Overall, though, I still found the M28's overall sound, though fully extended on bottom, to be only moderately well-articulated compared to my far more expensive reference monoblocks, the darTZeel NHB-458s (or to what I recall of the Soulution 710's sound). However, the M28 was faultlessly rich and smooth in the critical midrange, where most of the music lives. On top, it was sweet and less than fully open, but insufficiently fast and precise for my taste.

Bricasti Designs' M28 is a powerful, beautifully built amplifier. Its sound is surely the result of deliberate design choices—from top to bottom, it spoke with one voice. Given its design pedigree, I'm sure it will produce impressive measurements on JA's test bench. But I need more metal, where and when it's called for. The Bricasti M28s might have provided the perfect match for my older reference speakers, the Wilson Audio MAXX 3s, whose sound had more metal on top. That's hi-fi for you.

Bricasti Design, Ltd.
2 Shaker Road
Building J100
Shirley, MA 01464
(978) 425-5199

c1ferrari's picture

on some fora -- it's been reported that Stereophile panned the M28...that is not my inference after reading the review proper.

iosiP's picture

...or did the Bricasti sound just like the old crop of Mark Levinson gear?
Where did I hear the slightly subdued treble, the overall dark sound and the longish and somewhat less controlled bass? Well in older ML designs, of course!
While some may love it and some may like to go back to it, I certainly prefer the sound of the new ML gear... so sorry for ML (the man) but enthusiastic about ML (the company).

bpw's picture

The print magazine has the manufacturer's response, which is interesting and relevant although not included above. Since it has been posted on some audio forum websites it's probably fair to post a link to it.

John Atkinson's picture
bpw wrote:
The print magazine has the manufacturer's response, which is interesting and relevant although not included above.

I have added it to this Web reprint.

John Atkinson
Editor, Stereophile

bpw's picture

Thank you, John.

It's even handed and honorable of you to do so.

dmusoke's picture

Though I've never heard or listened to the M28, I have to agree with the manufacturer's response and logic. The M28 has much lower distortion and precise reproduction of high frequency signals like the 10kHz square wave. Michael's reference system has much higher distortion and slower in its electrical transient response so maybe that's what he's used to and prefers obviously. Nothing wrong with that but to slam the M28 as of "hi-fi" quality based on its measured performance is definitely wrong.

RaimondAudio's picture

".....darTZeel NHB-18NS preamplifier, I didn't feel the M28s' performance would be in any way compromised...." . Maybe you listening the darTZeel character(distortions), not the M28's.

MrForty's picture

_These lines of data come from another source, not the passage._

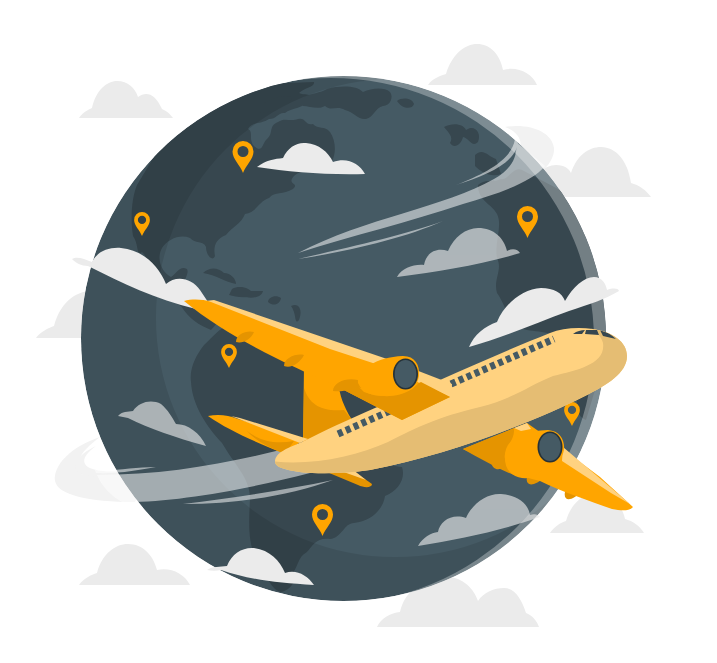
<!DOCTYPE html>
<html lang="en">
<head>
<meta charset="utf-8">
<title>Plane flying around the globe</title>
<style>
:root {
  --paper: #ffffff;
  --sea: #455a64;
  --land: #37474f;
  --cloud: #ebebeb;
  --trail: #f2f2f2;
  --orange: #ffa500;
  --orange-dark: #e59400;
  --body: #ffd280;
  --body-shade: #e5bd73;
  --slate: #37474f;
}
html, body { margin: 0; background: var(--paper); overflow: hidden; }
svg { display: block; width: 717px; height: 663px; }
.sea { fill: var(--sea); }
.land { fill: var(--land); }
.cloud { fill: var(--cloud); }
.haze { fill: var(--cloud); opacity: .63; }
.trail { fill: var(--trail); }
.veil { fill: var(--paper); opacity: .52; }
.orange { fill: var(--orange); }
.orange-dark { fill: var(--orange-dark); }
.body { fill: var(--body); }
.body-shade { fill: var(--body-shade); }
.slate { fill: var(--slate); }
.window-row { fill: none; stroke: var(--sea); stroke-width: 7; stroke-dasharray: 5 3.6; }
</style>
</head>
<body>
<svg viewBox="0 0 717 663" role="img" aria-label="Orange passenger plane flying past a dark globe with map pins and clouds">
  <defs>
    <clipPath id="globe-clip"><circle cx="343.500" cy="338.500" r="262.500"/></clipPath>
    <clipPath id="fuselage-clip"><use href="#fuselage"/></clipPath>
    <path id="fuselage" d="M275 461C276 452 288 448 302 442C350 418 380 406 440 380C480 362 520 345 550 333C562 328 578 327 593 329C613 332 627 342 627 356C627 373 607 385 585 396C535 421 450 455 370 470C335 475 300 474 285 469C278 467 275 465 275 461Z"/>
    <path id="pin" d="M0 32C-3 24 -10.500 18 -10.500 10.500A10.500 10.500 0 0 1 10.500 10.500C10.500 18 3 24 0 32ZM0 5A5.500 5.500 0 1 0 0 16A5.500 5.500 0 1 0 0 5Z"/>
    <g id="engine">
      <ellipse cx="0" cy="0" rx="12.500" ry="15.500" fill="#263238"/>
      <ellipse cx="0" cy="0" rx="10.800" ry="14" fill="#455a64"/>
    </g>
  </defs>

  <g id="far-clouds" class="cloud">
    <path d="M79 118C83 112 88 110 92 108C96 90 107 81 117 81C128 81 135 88 138 97C146 91 155 93 162 109C167 111 170 114 173 118Z"/>
    <path d="M428 85C433 78 440 76 446 74C452 54 465 44 477 44C490 44 500 54 503 70C517 66 532 73 537 85Z"/>
    <path d="M520 197C530 176 545 165 556 165C565 165 569 169 571 173C577 155 589 147 601 147C616 147 628 161 631 183C639 185 646 190 651 197Z"/>
    <path d="M36 338C41 331 49 328 54 326C60 304 74 291 92 291L110 338Z"/>
    <path d="M79 585C84 578 91 575 97 573C102 554 115 544 128 544C143 544 153 555 157 570C170 567 184 573 190 585Z"/>
    <path d="M377 627C381 618 391 613 400 612C405 590 424 577 447 577C463 577 474 589 478 601C484 592 494 588 504 588C515 588 522 600 526 613C532 615 537 621 539 627Z"/>
    <path d="M550 533C555 526 560 523 566 521C571 503 584 493 597 493C611 493 622 505 625 519C633 521 640 526 644 533Z"/>
  </g>

  <g id="outer-trail" class="trail">
    <path d="M100 437C70 447 53 466 55 481C58 495 88 502 135 502L150 475C112 475 88 472 83 468C74 460 84 449 100 437Z"/>
    <path d="M96 446C79 454 70 466 78 472C84 477 103 478 120 476L125 471C105 473 88 470 85 464C82 458 88 452 96 446Z"/>
    <path d="M505 127C530 123 552 132 554 148C555 164 535 181 510 191L500 170C525 155 528 136 505 127Z"/>
  </g>

  <g id="globe" clip-path="url(#globe-clip)">
    <circle class="sea" cx="343.500" cy="338.500" r="262.500"/>
    <g id="continents" class="land">
      <path d="M186 125L215 100L262 84L314 82C315 87 305 87 299 93C305 96 312 92 310 100C305 108 291 108 285 113C278 112 277 119 269 119C262 124 251 122 248 129C254 132 248 139 254 146C263 154 262 143 267 139C274 133 268 126 278 122C285 117 290 122 298 119C306 117 305 126 313 124C318 130 325 125 330 132C337 142 336 157 330 164C320 174 302 168 294 176C286 185 300 182 293 189C283 195 275 191 269 198C259 201 257 212 245 214C241 224 232 227 226 235C216 239 213 246 215 256C213 262 206 256 206 247C203 240 195 244 190 238C180 234 168 239 162 248C155 261 164 274 171 277C177 273 180 265 187 269C190 274 181 282 185 290C194 291 200 296 199 308C201 319 211 315 218 322L211 330C199 325 189 319 181 306C169 299 160 293 153 278C145 270 151 260 142 252C136 257 139 244 133 236C130 217 132 197 137 185L158 150C162 137 174 139 186 125Z"/>
      <path d="M260 107C268 98 284 94 292 97C290 108 274 112 260 113Z"/>
      <path d="M303 98C310 93 321 93 327 89C342 85 357 86 363 92C372 88 384 87 390 92C394 97 390 106 383 106C375 108 374 117 366 119C358 120 354 112 345 110C336 105 332 112 325 106C318 110 309 106 303 106Z"/>
      <path d="M397 101C402 97 412 98 414 104C412 110 402 109 397 101Z"/>
      <path d="M203 273C209 267 218 267 224 273C231 273 236 279 236 284C225 282 216 275 203 273ZM232 289C239 285 250 287 254 295C247 299 235 297 229 295ZM243 291L263 291C262 297 252 299 246 297ZM268 302C268 297 276 294 281 298C280 304 274 307 268 302ZM291 306C299 302 303 310 299 320C294 326 297 314 291 306Z"/>
      <path d="M204 345C213 337 221 325 231 326C245 321 253 330 265 326C279 330 292 337 307 342C321 347 325 365 338 373C345 379 357 378 367 383C385 390 396 397 395 410C391 425 377 428 376 444C374 455 386 466 402 467C406 479 398 491 385 496C383 510 371 521 354 523C344 523 342 538 330 539C317 537 312 546 307 552C297 557 298 569 291 575C298 582 289 590 281 592C269 589 266 571 258 560C247 546 249 521 250 498C250 478 234 464 222 443C207 427 192 405 191 382C189 369 196 355 204 345Z"/>
      <path d="M444 127C453 122 464 124 466 130C474 124 482 132 478 142C472 148 469 138 463 137C461 145 454 149 450 143C454 137 448 132 444 127ZM475 155C483 147 489 157 496 159L501 174C491 178 481 172 475 166Z"/>
      <path d="M478 185C485 178 495 183 501 179C508 181 513 166 522 170L560 190C590 220 608 270 610 340L586 420C570 413 582 396 573 381C567 367 573 350 559 340C550 328 528 334 517 326C506 316 505 304 497 293C493 279 503 270 497 258C494 242 503 226 497 214C492 204 478 201 478 185Z"/>
    </g>
    <path id="night-shade" fill="#000" opacity=".1" fill-rule="evenodd" d="M70 65H720V610H70ZM156 318A239 239 0 1 0 634 318A239 239 0 1 0 156 318Z"/>
    <path id="rim-light" fill="#fff" opacity=".3" fill-rule="evenodd" d="M60 50H620V620H60ZM68 341A263 263 0 1 0 594 341A263 263 0 1 0 68 341Z"/>
  </g>

  <g id="flight-trails" class="veil">
    <path d="M298 253C365 218 445 207 494 179C512 169 518 156 516 142L526 150L545 166C532 182 500 193 463 204C410 222 350 236 298 253Z"/>
    <path d="M298 259C350 247 405 235 443 221C405 238 350 251 298 259Z"/>
    <path d="M456 185C484 174 512 160 515 139L518 143C515 163 487 175 456 185Z"/>
    <path d="M97 475C170 475 235 462 300 445L310 473C245 490 170 503 122 502C110 495 102 486 97 475Z"/>
    <path d="M183 504C235 498 285 490 333 480C290 495 240 504 183 504Z"/>
    <path d="M95 470C118 471 135 467 156 467C140 470 118 474 96 473Z"/>
  </g>

  <g id="near-clouds">
    <g class="cloud">
      <path d="M257 167C266 160 275 159 283 158C288 147 297 142 306 143C319 144 328 152 333 162C347 157 359 163 365 174C325 175 290 172 257 167Z"/>
      <path d="M72 259C77 256 84 259 92 262C97 252 108 247 121 248C143 250 159 266 166 284C176 275 192 278 200 290L210 305L196 309C155 299 122 283 88 266C81 266 76 263 72 259Z"/>
      <path d="M469 347C474 335 485 326 497 322C505 303 523 289 541 288C554 288 562 293 565 301C573 287 584 277 594 277C602 277 606 284 607 290C613 288 618 288 619 291C606 299 590 304 569 311C535 323 506 337 469 347Z"/>
      <path d="M207 570C213 566 220 567 227 566C232 553 243 547 254 548C270 550 280 561 285 573C296 569 307 575 314 585C276 583 247 579 221 570C216 571 212 571 207 570Z"/>
    </g>
    <g class="haze">
      <path d="M397 277C402 268 414 264 424 265C426 253 436 247 448 251C454 237 466 228 478 228C494 228 504 238 507 251C512 248 518 249 520 253C480 265 440 271 397 277Z"/>
      <path d="M118 416C122 411 128 412 133 411C139 402 151 399 161 404C168 410 172 417 176 424C188 424 200 433 206 446C174 437 150 429 128 418Z"/>
      <path d="M418 546C423 537 431 533 438 532C440 521 452 513 466 518C472 504 487 493 501 494C517 495 528 503 530 515C535 513 539 515 540 517C500 531 460 539 418 546Z"/>
    </g>
  </g>

  <g id="map-pins" class="orange">
    <use href="#pin" transform="translate(243 141)"/>
    <use href="#pin" transform="translate(142 212) scale(.75)"/>
    <use href="#pin" transform="translate(527.500 206)"/>
    <use href="#pin" transform="translate(229 344) scale(.75)"/>
    <use href="#pin" transform="translate(572 402) scale(.75)"/>
    <use href="#pin" transform="translate(322.500 504)"/>
  </g>

  <g id="plane">
    <g id="tail">
      <path class="orange" d="M304 366L338 382C340 396 343 405 352 420L303 444Z"/>
      <path class="orange-dark" d="M304 388C309 404 321 412 344 410L352 420L303 444Z"/>
      <path class="orange" d="M208 416C218 414 228 415 238 419L304 439L285 454C255 442 228 430 208 416Z"/>
      <path class="body" d="M231 416L240 418L308 439L300 443Z"/>
      <path class="orange-dark" d="M246 430C260 442 276 444 294 441L285 454C268 447 257 442 246 430Z"/>
      <path class="orange-dark" d="M322 470L352 470L372 484C372 488 364 488 358 485Z"/>
      <path class="body" d="M338 470L352 469L366 480Z"/>
    </g>

    <g id="far-wing">
      <path class="orange-dark" d="M491 462C493 472 502 471 509 463ZM527 477C525 486 533 488 546 476ZM565 492C563 501 571 503 583 490Z"/>
      <path class="orange" d="M463 449L527 423L544 435L600 477L633 507C630 511 622 511 612 509C590 501 560 491 540 481C507 473 490 462 463 449Z"/>
      <path class="orange-dark" d="M463 449L514 428C515 438 508 444 505 454C503 463 511 472 519 477C500 470 481 459 463 449Z"/>
      <path class="body" d="M514 428L527 423L531 429L521 431ZM563 447L630 504L611 493L562 461Z"/>
      <path class="orange" d="M505 458C504 440 520 431 548 430C560 431 565 440 564 450C562 461 554 464 547 464C538 479 524 482 512 474C507 470 505 465 505 458Z"/>
      <use href="#engine" x="550" y="447"/>
    </g>

    <use href="#fuselage" class="body"/>
    <g id="fuselage-details" clip-path="url(#fuselage-clip)">
      <path class="body-shade" d="M270 461C310 466 355 457 388 442C420 426 435 418 480 407C515 398 530 385 553 376C578 370 606 364 603 343C601 336 597 333 591 328L640 325V480H270Z"/>
      <path class="slate" d="M573 334C577 331 581 330 585 330L582 334ZM586 330L597 330L599 335L585 334ZM600 330C607 332 612 335 616 339L603 336Z"/>
    </g>
    <path class="window-row" d="M338 434L390 411"/>
    <path class="window-row" d="M451 384L554 339"/>

    <g id="near-wing">
      <path class="body" d="M205 301L214 300L390 360L452 384L450 398L400 386Z"/>
      <path class="orange" d="M184 301C192 299 202 299 211 302L330 349L385 367L450 397L402 420L340 388C290 365 230 339 184 301Z"/>
      <path class="orange-dark" d="M340 388C350 382 358 385 364 392C378 397 397 399 412 389C416 386 418 383 421 382L450 397L402 420Z"/>
      <path class="orange-dark" d="M236 342C236 334 247 330 254 332C251 339 243 344 236 342ZM284 366C284 358 296 353 304 355C300 363 291 369 284 366ZM333 391C333 382 347 377 358 380L362 388C354 386 344 393 333 391Z"/>
      <path class="orange" d="M358 383C357 370 376 357 403 356C415 356 420 365 419 376C417 387 411 391 404 391C390 398 365 399 358 383Z"/>
      <use href="#engine" x="405.500" y="374"/>
    </g>
  </g>
</svg>
</body>
</html>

Is the bass softness character caused by the transformer coupled balanced preamp? I reckon transformer coupled balance has rather narrow bandwidth that may cause compatibility issue. It is not a good idea to use transformer coupled balance preamp for evaluating downstream equipment, particular the downstream balance is designed around typical electronic based balance circuit.

bengal_finch's picture

Matching of components is very important and so do the cables as well. i am a Bricasti M1 user for last two years and Sim 650D with 820S is my another DAC, transport is MBL1621A. i always prefer 650D for detail but the comparatively with higher noise floored M1 is very involving with rock based music. sometimes its made me paranoid which one to play, yes it sometime destroying my pleasure of listening when it comes in terms of choosing DAC. NOW .. very recently i ordered MBL6010D with 5011 pree trade in. so i force to use my old Restek Concence pree, and Bricasti playing like a topnotch compare with sim 650D with it. So i simply demand using M28 with some other pree and setup and ofcorse with different speaker and please don't pick Dynaaudio. its hard to except M28 is slow player. but it could be, yet its too early to comment.